Our long term goal was a bit more complex: strengthening our customers’ relationship with the brand. As the owners, Stacia & I were in charge of content creation, but each member of the Aeolidia team would be able to contribute to the story we were trying to tell, the value we wanted to deliver & the connection we wanted to forge.
We took the analysis one step further and established the goal of each page on our website. Every. Single. Page. We asked ourselves: What is the one action we want the user to take when she is done reading this page? How does each page contribute to the overall customer experience?
Bridging the Gap With a Transitional Website
Aeolidia had delivered our brand visuals to us by the end of January. However, the schedule for development, testing & roll-out of a completely new custom website would take a few months more.
We had three choices:
- Wait to sell under the new brand until the new website’s ready
- Start selling under the new brand with the old website
- Plug the new brand elements into a Shopify theme-template and operate a “transitional” website until the new website’s ready
Each of these choices had costs & benefits, but we decided to go with Option #3. It would require a lot of additional work to create a site meant only for a few months, but it would provide a clean look that was consistent with the new brand identity.
And the process of moving everything over to the transitional site gave us the opportunity for some much-needed housecleaning.
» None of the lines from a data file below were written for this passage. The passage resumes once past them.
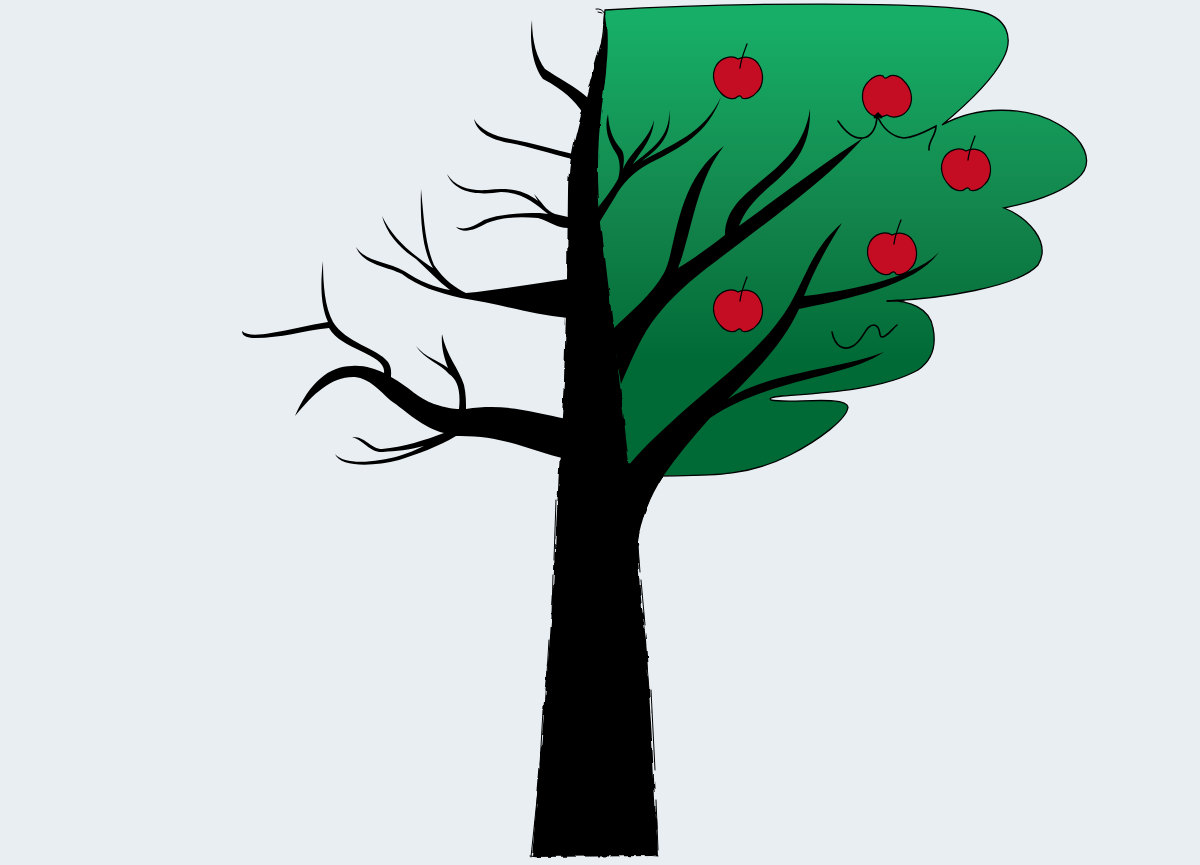
<!DOCTYPE html>
<html lang="en">
<head>
<meta charset="utf-8">
<title>Half bare, half fruiting apple tree</title>
<style>
:root {
  --sky: #e8eef2;
  --bark: #000;
  --leaf-light: #17ae67;
  --leaf-mid: #128149;
  --leaf-dark: #006a36;
  --apple: #c40d23;
}
html, body { margin: 0; width: 1200px; height: 865px; overflow: hidden; background: var(--sky); }
svg { display: block; }
.crown { fill: url(#leaf-shade); stroke: var(--bark); stroke-width: 1.3; }
.bark { fill: var(--bark); }
.apple-skin { fill: var(--apple); stroke: var(--bark); stroke-width: 1.2; }
.stem, .squiggle, .fray { fill: none; stroke: var(--bark); stroke-linecap: round; }
.stem { stroke-width: 1.3; }
.squiggle { stroke-width: 1.6; }
.fray { stroke-width: 1; }
</style>
</head>
<body>
<svg width="1200" height="865" viewBox="0 0 1200 865" role="img" aria-label="Tree with bare branches on the left and a green crown with red apples on the right">
  <defs>
    <linearGradient id="leaf-shade" gradientUnits="userSpaceOnUse" x1="0" y1="4" x2="0" y2="476">
      <stop offset="0" stop-color="var(--leaf-light)"/>
      <stop offset=".04" stop-color="var(--leaf-light)"/>
      <stop offset=".48" stop-color="var(--leaf-mid)"/>
      <stop offset=".76" stop-color="var(--leaf-dark)"/>
      <stop offset="1" stop-color="var(--leaf-dark)"/>
    </linearGradient>
    <filter id="rough-bark" filterUnits="userSpaceOnUse" x="500" y="0" width="220" height="865">
      <feTurbulence type="fractalNoise" baseFrequency=".12 .06" numOctaves="2" seed="4"/>
      <feDisplacementMap in="SourceGraphic" scale="5" xChannelSelector="R" yChannelSelector="G"/>
    </filter>
    <path id="apple-body" class="apple-skin" d="M0-19C8-23 17-20 21-13C26-5 26 7 19 14C15 19 8 22 4 20C3 18 2 17-1 19C-4 22-12 21-17 15C-24 8-27-3-22-12C-17-21-6-23 0-19Z"/>
    <g id="apple">
      <use href="#apple-body"/>
      <path class="stem" d="M2-10C3-19 6-26 9-34"/>
    </g>
  </defs>

  <path class="crown" d="M605 10C740 2 930 2 978 11C1008 17 1014 38 1003 59C992 81 966 105 942 125C976 106 1025 105 1058 124C1083 138 1097 162 1077 179C1061 193 1034 202 1004 208C1027 217 1052 242 1038 265C1018 287 940 299 887 301C909 300 930 308 933 328C936 343 934 359 918 370C882 390 822 393 782 396C773 397 768 398 771 400C790 404 846 395 848 407C847 419 819 440 790 455C743 479 701 475 655 476L610 460L590 200Z"/>

  <g id="apples">
    <use href="#apple" x="738" y="78"/>
    <use href="#apple-body" transform="translate(887 96) rotate(180)"/>
    <use href="#apple" x="966" y="170"/>
    <use href="#apple" x="892" y="254"/>
    <use href="#apple" x="738" y="311"/>
  </g>

  <g id="squiggles" class="squiggle">
    <path d="M838 121C846 133 855 139 863 138C871 137 877 128 877 115C882 128 892 137 904 138C917 137 928 130 936 126C936 136 928 141 929 150"/>
    <path d="M875 117L878 114L881 117" stroke-width="3"/>
    <path d="M832 332C835 347 844 351 853 346C864 340 865 325 874 325C882 326 878 337 882 337C887 337 892 329 897 325"/>
    <path d="M887 301Q897 300 904 301"/>
  </g>

  <g id="trunk" class="bark">
    <path filter="url(#rough-bark)" d="M605 10C611 40 606 72 602 105C597 145 597 180 600 215L613 325L620 385L629 464L664 474C652 492 640 515 637 542L640 590L646 640L652 740L658 856L532 857L545 700L552 610L559 470L564 380L567 280L568 190C569 150 582 115 589 85C598 53 604 38 605 10Z"/>
    <g class="fray">
      <path d="M596 9Q602 8 605 14M598 12L602 13M638 546L640 572M641 580L645 625M645 640L649 690M651 690L655 770M656 800L658 850M556 500L554 560M553 575L552 615M549 640L546 690M543 710L540 765M538 790L531 857M530 856L538 857M645 855L658 856"/>
    </g>
  </g>

  <g id="bare-branches" class="bark">
    <path d="M532 20C532 42 537 58 545 69C558 78 575 86 588 98L583 113C574 100 564 90 543 79C533 66 529 43 532 20Z"/>
    <path d="M474 119C480 130 494 136 510 139C534 143 554 150 573 154L572 159C548 153 530 147 510 143C492 140 477 133 474 119Z"/>
    <path d="M447 174C455 187 470 191 487 190C508 187 525 190 538 201L534 194C541 201 546 211 555 214L568 217L568 228C557 228 551 222 538 218C516 216 500 218 487 223C475 230 463 234 456 227C465 231 474 226 484 220C500 214 520 213 540 213L548 214C536 204 522 192 501 192C482 195 456 195 447 174Z"/>
    <path d="M382 216C391 235 407 250 424 262C428 265 431 267 433 268C422 250 420 218 421 189C424 220 425 244 434 265C444 280 457 289 466 293C500 290 536 283 568 279L568 318C530 314 500 304 461 298C439 293 417 286 402 274C386 266 363 265 356 247C366 262 386 261 404 271C419 281 436 288 450 290C438 281 428 270 416 259C401 249 387 235 382 216Z"/>
    <path d="M323 261C323 286 325 307 333 322C346 343 377 348 388 362C392 368 391 373 391 377C409 387 419 399 434 404C446 408 454 409 459 409C461 390 457 379 449 374C441 364 424 359 416 346C426 358 438 360 448 368C444 357 441 347 442 334C446 355 459 369 464 385C466 394 466 402 466 409C505 403 532 412 567 419L567 459C530 451 505 435 456 436C438 447 417 454 399 460C372 467 340 467 335 454C345 466 377 462 399 456C408 453 416 450 424 446C409 450 396 451 383 452C370 453 365 441 352 437C365 436 371 449 382 449C403 447 426 440 444 433C423 428 406 411 390 400C378 389 370 379 355 377C332 376 314 393 295 416C309 383 329 366 352 366C364 365 375 369 384 373C387 354 341 350 329 328C301 331 282 338 255 338C249 338 242 337 242 331C247 336 259 335 271 333C290 330 309 325 328 322C321 306 320 286 323 261Z"/>
  </g>

  <g id="fruiting-branches" class="bark">
    <path d="M597 209C607 196 613 188 618 179C621 170 620 159 616 153C608 141 604 128 608 114C609 130 613 140 621 149C625 154 624 162 623 169C631 151 649 140 654 120C653 139 641 151 633 164C650 150 671 137 669 110C673 136 659 148 642 161C675 143 705 132 721 97C708 134 680 148 650 163C633 172 622 184 615 197L599 223Z"/>
    <path d="M612 330C632 310 651 296 664 273C677 249 674 183 724 146C696 181 692 232 678 268C695 258 712 245 725 235C725 184 800 178 810 109C812 177 755 181 739 226C780 196 825 162 863 138C833 173 786 208 745 239C710 266 683 284 660 312C643 332 635 352 621 384Z"/>
    <path d="M628 466C647 443 666 427 688 407C729 372 766 344 789 306C807 275 812 249 842 223C825 250 813 273 804 296C841 292 915 279 939 252C918 284 849 299 799 309C782 346 755 371 728 399C769 372 842 369 884 352C846 378 767 379 710 418C693 437 677 456 664 475C649 498 641 520 637 544L620 505Z"/>
  </g>
</svg>
</body>
</html>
To be honest, we had focused so much of our energy in 2015 on craft shows and wholesale. As a result, the storefront was looking a little shabby.
We took the time to tune-up the back end. Ensuring our links were all functional, checking load-times, etc. With the transitional website as the excuse, we started doing a lot of the things that we should have been doing before.
And we were able to time the move to the transitional site with the launch of the new brand. We brought the pre-launch promotional period to an end by literally closing up shop for a day. In 24 hours, we had migrated everything over to the transitional site and were ready to open the doors for launch-week.
Next Time: Plenty of people saw the transitional website and asked what more could possibly be needed. I’ll share the reasons why we wanted to go with a custom site. I’ll also show you how Aeolidia took our goals and turned them into an awesome new website.